Over the past few years I have been doing more painting on location. This style is called Plein Air, or "open air," referring to creating a work of art outside. As a member of SLOPE (San Luis Obispo Outdoor Painters for the Environment) I have worked with the Land Conservancy raising funds for the Pismo Preserve, Dana Adobe, and Pacific Wildlife Care as well as ventures into new areas of interest with fellow painters and most recently I was invited by the SLO Museum of Art to participate in their Point Buchon Trail Plein Air Exhibition. In October I spent a week as a guest of the US Department of the Interior for an Artist in Residence at the Whiskytown Shasta-Trinity National Recreation area in northern California. This was my first solo Plein Air experience and I found it quite wonderful to be able to indulge in complete spontaneity in exploring and choosing painting locations.
One of the challenges I have always found with Plein Air painting is in deciding where I want to settle down and paint. For most of my 50 years as a professional artist I have relied on the camera to record things of interest and then had to luxury of working in my studio to compose my image. This allowed me to more thoroughly explore new areas and give me a greater understanding of the environment, as well as gather a lot of reference material. By going out with other artists, I learned to pick a location and get with the painting.
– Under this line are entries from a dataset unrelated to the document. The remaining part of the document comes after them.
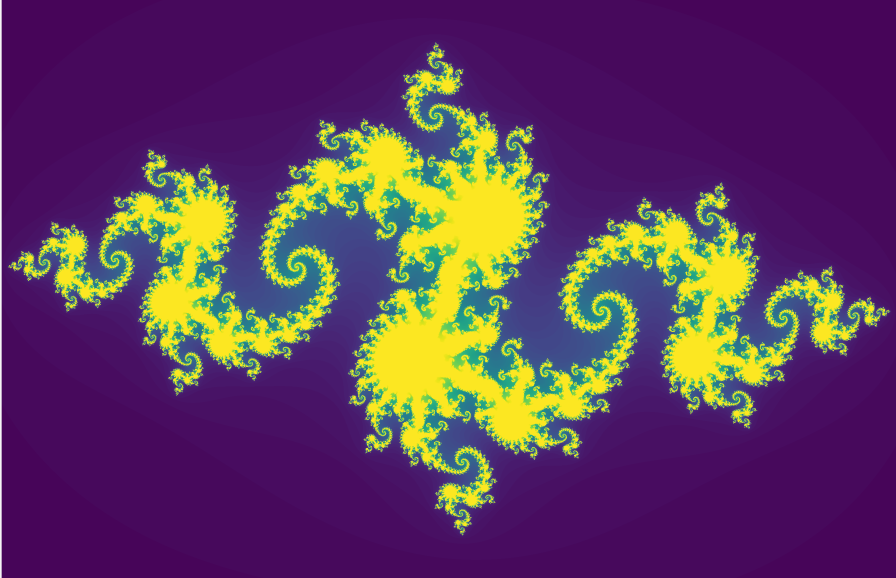
Give the GLSL for this background, as a WebGL 2 fragment shader.

```glsl
#version 300 es
precision highp float;
// Draws a spiral Julia set coloured by escape time, from violet to yellow.

#define JULIA_C vec2(-0.8, 0.156)    // constant of z^2 + c
#define VIEW_HEIGHT 2.0              // plane units over the canvas height
#define VIEW_CENTER vec2(-0.004, 0.0)
#define MAX_STEPS 100
#define ESCAPE_RADIUS 2.0
#define SAMPLES 3                    // per axis, smooths the edges
#define MARGIN_WIDTH 0.002           // pale strip, as a share of the width
#define MARGIN_COLOR vec3(0.96)

uniform vec2 u_resolution;
out vec4 fragColor;

vec2 complexSquare(vec2 z) {
    return vec2(z.x * z.x - z.y * z.y, 2.0 * z.x * z.y);
}

// Share of the step budget used before the orbit escapes.
float escapeTime(vec2 z) {
    int steps = 0;
    for (int i = 0; i < MAX_STEPS; i++) {
        if (dot(z, z) > ESCAPE_RADIUS * ESCAPE_RADIUS) break;
        z = complexSquare(z) + JULIA_C;
        steps++;
    }
    return float(steps) / float(MAX_STEPS);
}

// Polynomial ramp: violet, blue, teal, green, yellow.
vec3 escapePalette(float t) {
    const vec3 k0 = vec3(0.2777, 0.0054, 0.3341);
    const vec3 k1 = vec3(0.1051, 1.4046, 1.3846);
    const vec3 k2 = vec3(-0.3309, 0.2148, 0.0951);
    const vec3 k3 = vec3(-4.6342, -5.7991, -19.3324);
    const vec3 k4 = vec3(6.2283, 14.1799, 56.6906);
    const vec3 k5 = vec3(4.7764, -13.7451, -65.3530);
    const vec3 k6 = vec3(-5.4355, 4.6459, 26.3124);
    vec3 color = k0 + t * (k1 + t * (k2 + t * (k3 + t * (k4 + t * (k5 + t * k6)))));
    return clamp(color, 0.0, 1.0);
}

vec3 sceneColor(vec2 position) {
    if (position.x < MARGIN_WIDTH * u_resolution.x) return MARGIN_COLOR;
    vec2 centered = (position - 0.5 * u_resolution) / u_resolution.y;
    return escapePalette(escapeTime(centered * VIEW_HEIGHT + VIEW_CENTER));
}

void main() {
    // Average a regular grid of samples inside each pixel.
    vec3 total = vec3(0.0);
    for (int j = 0; j < SAMPLES; j++) {
        for (int i = 0; i < SAMPLES; i++) {
            vec2 offset = (vec2(i, j) + 0.5) / float(SAMPLES) - 0.5;
            total += sceneColor(gl_FragCoord.xy + offset);
        }
    }
    fragColor = vec4(total / float(SAMPLES * SAMPLES), 1.0);
}
```
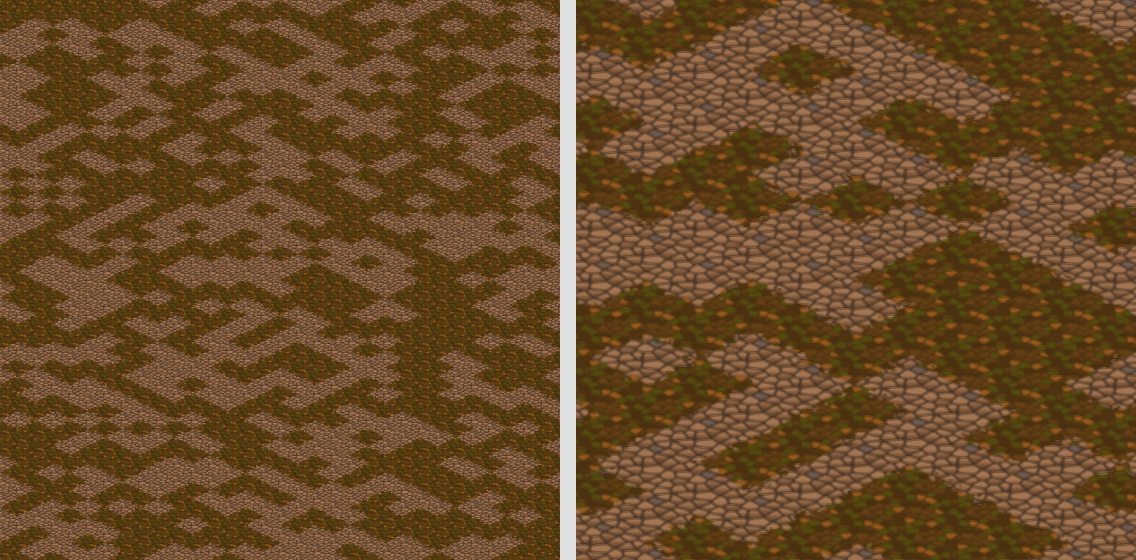
Left, the full canvas; right, a detail of the centre.
Reproduce this pattern procedurally as a three.js fragment shader.

```glsl
varying vec2 vUv;

const vec2 TILES = vec2(16.0, 32.0);     // diamonds across and down
const float STONE_SHARE = 0.44;          // chance that a tile is stone
const float PEBBLES = 5.0;               // pebbles along a tile side
const float CLODS = 7.0;                 // soil clods along a tile side
const float SCATTER = 0.8;               // irregularity of grain centres
const float FRAY_SCALE = 11.0;           // notches along a tile side
const float FRAY_DEPTH = 0.26;           // depth of the ragged border
const float SOFTNESS = 0.0005;           // smoothing radius on the canvas

const vec3 STONE_LIGHT = vec3(0.64, 0.46, 0.32);
const vec3 STONE_MID = vec3(0.47, 0.32, 0.21);
const vec3 STONE_GREY = vec3(0.42, 0.36, 0.33);
const vec3 STONE_GAP = vec3(0.28, 0.20, 0.14);
const vec3 SOIL_MID = vec3(0.40, 0.25, 0.08);
const vec3 SOIL_DARK = vec3(0.29, 0.19, 0.06);
const vec3 SOIL_GREEN = vec3(0.33, 0.29, 0.06);
const vec3 SOIL_ORANGE = vec3(0.58, 0.34, 0.11);

vec3 hash3(vec2 p) {
  vec3 q = fract(p.xyx * vec3(0.1031, 0.1030, 0.0973));
  q += dot(q, q.yxz + 33.33);
  return fract((q.xxy + q.yzz) * q.zyx);
}

vec2 smoothNoise(vec2 p) {
  vec2 i = floor(p);
  vec2 f = smoothstep(0.0, 1.0, p - i);
  vec2 low = mix(hash3(i).xy, hash3(i + vec2(1.0, 0.0)).xy, f.x);
  vec2 high = mix(hash3(i + vec2(0.0, 1.0)).xy, hash3(i + 1.0).xy, f.x);
  return mix(low, high, f.y);
}

// Cellular grains repeating on every tile: x = gap distance, y = height, z = id
vec3 grains(vec2 iso, float count, float seed) {
  vec2 p = iso * count;
  vec2 base = floor(p);
  float nearest = 9.0;
  float second = 9.0;
  float lift = 0.0;
  float id = 0.0;
  for (int j = -1; j <= 1; j++) {
    for (int i = -1; i <= 1; i++) {
      vec2 cell = base + vec2(float(i), float(j));
      vec3 h = hash3(mod(cell, count) + seed);
      vec2 d = p - cell - 0.5 - SCATTER * (h.xy - 0.5);
      float r = length(d);
      if (r < nearest) {
        second = nearest;
        nearest = r;
        lift = 0.5 * (d.x - d.y);
        id = h.z;
      } else {
        second = min(second, r);
      }
    }
  }
  return vec3(second - nearest, lift, id);
}

vec3 stoneColor(vec2 iso) {
  vec3 g = grains(iso, PEBBLES, 17.0);
  float light = smoothstep(-0.3, 0.2, g.y + 0.4 * (g.z - 0.5));
  vec3 top = mix(STONE_MID, STONE_LIGHT, light);
  top = mix(top, STONE_GREY, 0.8 * step(g.z, 0.12));
  return mix(STONE_GAP, top, smoothstep(0.02, 0.3, g.x));
}

vec3 soilColor(vec2 iso) {
  vec3 g = grains(iso, CLODS, 53.0);
  vec3 clod = mix(SOIL_DARK, SOIL_MID, smoothstep(0.15, 0.6, g.z + 0.5 * g.y));
  clod = mix(clod, SOIL_GREEN, step(0.68, g.z));
  clod = mix(clod, SOIL_ORANGE, step(0.86, g.z));
  return mix(SOIL_DARK, clod, smoothstep(0.0, 0.25, g.x));
}

vec3 ground(vec2 uv) {
  // Diamond axes turn each tile into a unit square
  vec2 p = uv * TILES;
  vec2 iso = vec2(p.x + p.y, p.x - p.y);

  // Ragged borders between randomly chosen tiles
  vec2 fray = FRAY_DEPTH * (smoothNoise(iso * FRAY_SCALE) - 0.5);
  vec2 tile = floor(iso + fray);
  bool isStone = hash3(tile + 91.0).x < STONE_SHARE;
  return isStone ? stoneColor(iso) : soilColor(iso);
}

void main() {
  // Average four nearby points to smooth the edges
  vec3 color = vec3(0.0);
  for (int j = 0; j < 2; j++) {
    for (int i = 0; i < 2; i++) {
      vec2 offset = 2.0 * vec2(float(i), float(j)) - 1.0;
      color += 0.25 * ground(vUv + SOFTNESS * offset);
    }
  }
  gl_FragColor = vec4(color, 1.0);
}
```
Working on location gives the advantage of spending hours with one scene and experiencing the changing light and moods of the spot and perhaps meet some of the wildlife as they go about their business. This way I have found the ability to stay in one spot continually for hours in nature, to become involved in the timeless process of painting, submerged in and surrounded by my subject.
When painting on location I concentrate first on sketching out the important elements of the composition and their relationships and movement. This is where I find the advantage of Plein Air. The freedom to adjust compositional elements comes much easier than when using photo reference. I really can keep in the knowledge that it's just a random set of shapes and color and can be played with as is my fancy, (artistic license). I will generally spend 2 - 4 hours at a given location concentrating on establishing the composition and values not worrying too much about color. I try and take a photo every 1/2 hour or so which gives me valuable information about how the light moved and what time of day I want to concentrate on in finishing the painting. It's a level of freedom with my works that feels quite singular.
When I left the African Safaris behind some 20 years ago after many visits as a printmaker I decided the next visit I wanted to go back as a painter and concentrate on working Plein Air. This June I hope to have an artist in residency in Kenya along the Mara River. It will be a dream fulfilled.
I am a resident artist at Studios on the Park, 1130 Pine Street in Paso Robles, displaying and hosting a wide variety of art and artists creating in their resident studios. Please come by and view my latest works along with selected work from my 50 years as a professional artist.
Studios is open Monday- Wednesday 12-4, Thursday and Sunday 12-6, Friday and Saturday 12-9. For my current weekly hours either check the website studiosonthepark.org and click on my artist link or feel free to contact me at firstname.lastname@example.org